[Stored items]
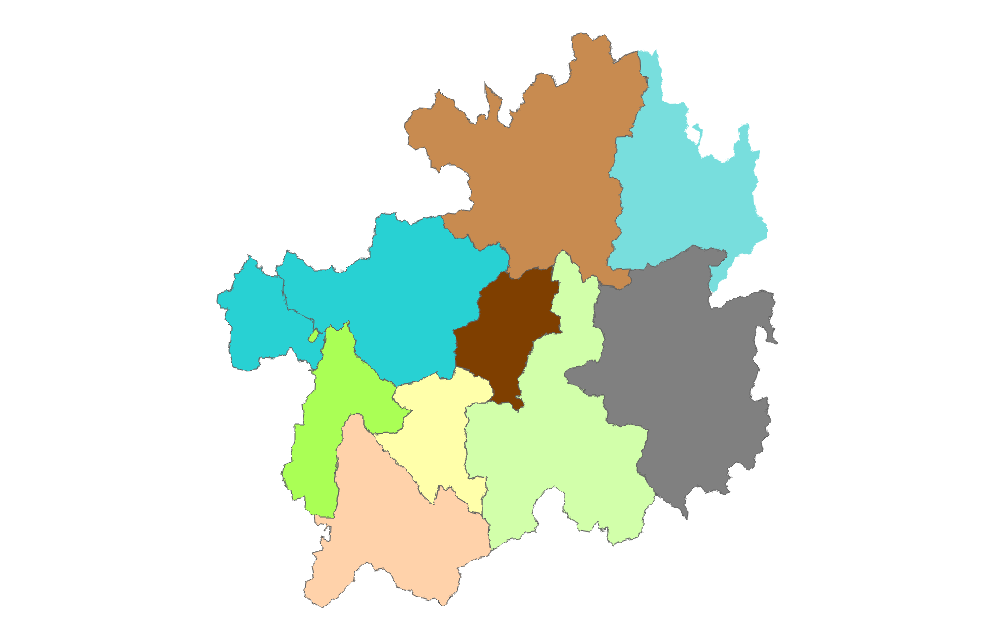
<!DOCTYPE html>
<html lang="en">
<head>
<meta charset="utf-8">
<title>Regional map</title>
<style>
:root {
  --paper: #ffffff;
  --border: #5f5f5f;
  --north: #c88b50;
  --northeast: #78dedd;
  --northwest: #28d1d3;
  --centre: #7f3f00;
  --south: #d2ffaa;
  --southeast: #808080;
  --middle-west: #ffffaa;
  --west: #aaff55;
  --southwest: #ffd2aa;
}
html, body { margin: 0; background: var(--paper); overflow: hidden; }
.map { display: block; width: 995px; height: 640px; }
.regions { stroke: var(--border); stroke-width: 1; stroke-linejoin: round; }
.north { fill: var(--north); }
.northeast { fill: var(--northeast); stroke: none; }
.northwest { fill: var(--northwest); }
.centre { fill: var(--centre); }
.south { fill: var(--south); }
.southeast { fill: var(--southeast); }
.middle-west { fill: var(--middle-west); }
.west { fill: var(--west); }
.southwest { fill: var(--southwest); }
.county-line { fill: none; }
</style>
</head>
<body>
<svg class="map" viewBox="0 0 995 640" role="img" aria-label="Map of nine coloured regions">
  <defs>
    <filter id="rugged-border" filterUnits="userSpaceOnUse" x="0" y="0" width="995" height="640" color-interpolation-filters="sRGB">
      <feTurbulence type="fractalNoise" baseFrequency="0.13" numOctaves="2" seed="4" result="terrain"/>
      <feDisplacementMap in="SourceGraphic" in2="terrain" scale="6" xChannelSelector="R" yChannelSelector="G"/>
    </filter>
  </defs>
  <g class="regions" filter="url(#rugged-border)">
    <polygon class="northeast" points="636,51 642,49 652,56 656,48 658,60 662,70 661,80 663,90 662,100 670,104 686,103 689,109 685,116 688,125 684,132 690,140 697,143 700,138 698,131 692,128 697,123 703,131 700,142 698,152 704,158 711,154 723,163 733,157 735,146 740,140 738,130 742,124 748,123 749,133 747,143 752,152 760,150 757,160 754,170 758,180 753,190 754,205 758,215 767,225 767,238 757,243 750,253 735,256 733,265 726,270 727,278 718,285 714,293 708,284 712,275 708,265 718,265 726,257 724,252 716,248 706,250 693,245 684,251 673,259 664,260 655,267 647,264 643,270 631,269 613,270 607,266 608,258 613,250 613,243 621,232 616,222 622,208 620,195 623,188 619,180 610,177 611,168 615,160 617,137 634,136 629,130 635,122 637,112 645,105 642,97 648,87 647,78 641,72 640,60"/>
    <polygon class="southeast" points="631,269 643,270 647,264 655,267 664,260 673,259 684,251 693,245 706,250 716,248 724,252 726,257 718,265 708,265 712,275 708,284 712,293 708,300 712,308 722,307 735,297 750,295 763,291 773,294 774,304 771,314 769,320 775,328 772,337 778,342 774,344 766,340 767,330 758,325 754,340 757,350 753,360 760,367 757,378 752,388 750,398 755,402 767,397 769,405 766,412 772,420 766,428 768,436 761,443 763,450 755,457 754,467 748,470 742,463 735,462 728,469 730,478 725,484 730,492 724,494 715,490 706,493 702,485 694,487 686,495 684,504 688,512 687,521 680,510 668,503 657,494 650,488 645,476 637,472 638,460 642,452 646,443 650,430 641,427 629,425 618,426 607,422 608,412 602,403 604,396 589,396 578,387 567,383 565,372 572,367 582,366 590,359 598,363 602,355 605,340 601,328 592,327 595,318 594,305 601,292 597,282 603,285 612,286 620,290 631,283 629,276"/>
    <polygon class="south" points="554,265 556,257 562,250 570,255 572,263 579,267 583,282 592,275 597,277 597,282 601,292 594,305 595,318 592,327 601,328 605,340 602,355 598,363 590,359 582,366 572,367 565,372 567,383 578,387 589,396 604,396 602,403 608,412 607,422 618,426 629,425 641,427 650,430 646,443 642,452 638,460 637,472 645,476 650,488 657,494 654,502 645,510 642,530 638,537 626,540 612,545 606,536 608,528 600,530 597,521 590,532 579,530 578,523 570,519 564,508 565,495 556,485 546,489 537,500 532,515 538,522 535,532 524,533 520,538 508,540 500,546 491,550 488,538 489,525 482,515 482,500 487,488 486,478 478,476 470,479 463,465 467,455 465,435 469,420 464,408 475,403 487,403 494,400 499,404 510,403 515,410 519,411 524,405 521,399 516,398 521,392 517,378 524,370 527,357 533,350 533,342 546,333 561,334 559,317 551,312 552,300 558,292 559,282 551,280"/>
    <polygon class="northwest" points="442,217 437,216 425,219 410,225 406,220 398,221 396,214 385,213 376,218 375,235 370,247 370,259 362,258 351,265 345,271 335,272 333,265 328,270 312,270 303,260 295,255 288,251 283,262 276,268 278,276 265,275 262,268 256,268 256,260 249,255 243,270 236,273 231,291 218,293 217,302 220,308 228,308 225,320 232,327 231,340 229,350 234,368 245,371 257,370 260,357 275,358 285,355 292,347 297,353 298,361 306,360 311,369 317,370 321,360 324,345 326,330 331,324 338,331 348,321 350,333 356,340 354,352 362,361 371,366 380,378 391,382 397,389 404,384 418,382 430,374 437,371 440,379 452,378 456,366 455,350 458,342 453,330 469,323 478,320 481,310 477,302 480,297 481,290 495,280 503,271 510,273 507,271 509,262 507,250 497,243 487,247 480,250 472,245 468,234 460,239 452,235 444,226"/>
    <polyline class="county-line" points="278,276 284,280 283,290 287,309 298,312 305,317 314,321 313,330 318,328 320,335 326,331"/>
    <polygon class="north" points="442,217 448,213 455,214 462,210 470,211 473,205 469,198 472,190 468,184 470,178 463,170 455,165 445,165 439,171 431,168 431,160 427,155 424,147 416,150 408,144 410,136 405,130 406,122 412,113 420,108 431,109 435,103 434,97 439,90 446,97 453,99 456,107 464,113 470,123 476,124 478,116 485,114 487,121 490,115 488,102 485,94 485,82 492,92 500,97 501,105 497,112 498,121 508,127 512,121 510,110 518,112 520,104 525,104 522,95 530,85 535,83 536,75 543,73 552,75 556,87 566,83 571,75 569,64 578,59 572,50 573,36 581,34 588,36 592,41 600,35 605,36 611,43 609,53 616,63 626,55 636,51 640,60 641,72 647,78 648,87 642,97 645,105 637,112 635,122 629,130 634,136 617,137 615,160 611,168 610,177 619,180 623,188 620,195 622,208 616,222 621,232 613,243 613,250 608,258 607,266 613,270 631,269 629,276 631,283 620,290 612,286 603,285 597,282 597,277 592,275 583,282 579,267 572,263 570,255 562,250 556,257 554,265 546,270 538,268 525,271 519,279 511,280 507,271 509,262 507,250 497,243 487,247 480,250 472,245 468,234 460,239 452,235 444,226"/>
    <polygon class="middle-west" points="397,389 404,384 418,382 430,374 437,371 440,379 452,378 456,366 470,370 474,378 480,374 493,388 493,395 487,403 475,403 464,408 469,420 465,435 467,455 463,465 470,479 478,476 486,478 487,488 482,500 482,515 470,512 466,503 456,497 452,487 446,490 439,486 434,506 423,497 418,485 411,475 390,455 384,450 378,443 371,434 392,433 404,428 403,418 413,411 394,404 392,397"/>
    <polygon class="centre" points="554,265 546,270 538,268 525,271 519,279 511,280 510,273 503,271 495,280 481,290 480,297 477,302 481,310 478,320 469,323 453,330 458,342 455,350 456,366 470,370 474,378 480,374 493,388 493,395 487,403 494,400 499,404 510,403 515,410 519,411 524,405 521,399 516,398 521,392 517,378 524,370 527,357 533,350 533,342 546,333 561,334 559,317 551,312 552,300 558,292 559,282 551,280"/>
    <polygon class="southwest" points="333,517 336,505 339,490 335,480 338,465 336,450 342,440 342,427 350,414 364,415 364,425 371,434 378,443 384,450 390,455 411,475 418,485 423,497 434,506 439,486 446,490 452,487 456,497 466,503 470,512 482,515 489,525 488,538 491,550 488,556 475,558 465,566 456,567 461,577 457,590 450,598 443,606 436,599 430,600 420,597 408,590 397,587 391,574 384,569 376,570 366,562 356,571 353,581 340,595 328,604 322,608 312,602 304,595 306,582 313,577 311,565 317,560 312,553 322,550 321,537 330,540 331,527 325,531 328,525 315,523 314,515"/>
    <polygon class="west" points="326,330 331,324 338,331 348,321 350,333 356,340 354,352 362,361 371,366 380,378 391,382 397,389 392,397 394,404 413,411 403,418 404,428 392,433 371,434 364,425 364,415 350,414 342,427 342,440 336,450 338,465 335,480 339,490 336,505 333,517 320,517 312,514 304,507 305,497 293,500 291,490 286,486 282,475 284,465 292,462 291,452 295,440 295,425 302,425 304,413 303,404 315,390 316,376 309,370 317,370 321,360 324,345"/>
    <polygon class="west" points="317,328 319,334 314,343 309,340 311,333"/>
  </g>
</svg>
</body>
</html>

### PROMPT:
Identify each line in the entries with the word "border" and copy it.

### SOLVED EXERCISE:
  --border: #5f5f5f;
.regions { stroke: var(--border); stroke-width: 1; stroke-linejoin: round; }
    <filter id="rugged-border" filterUnits="userSpaceOnUse" x="0" y="0" width="995" height="640" color-interpolation-filters="sRGB">
  <g class="regions" filter="url(#rugged-border)">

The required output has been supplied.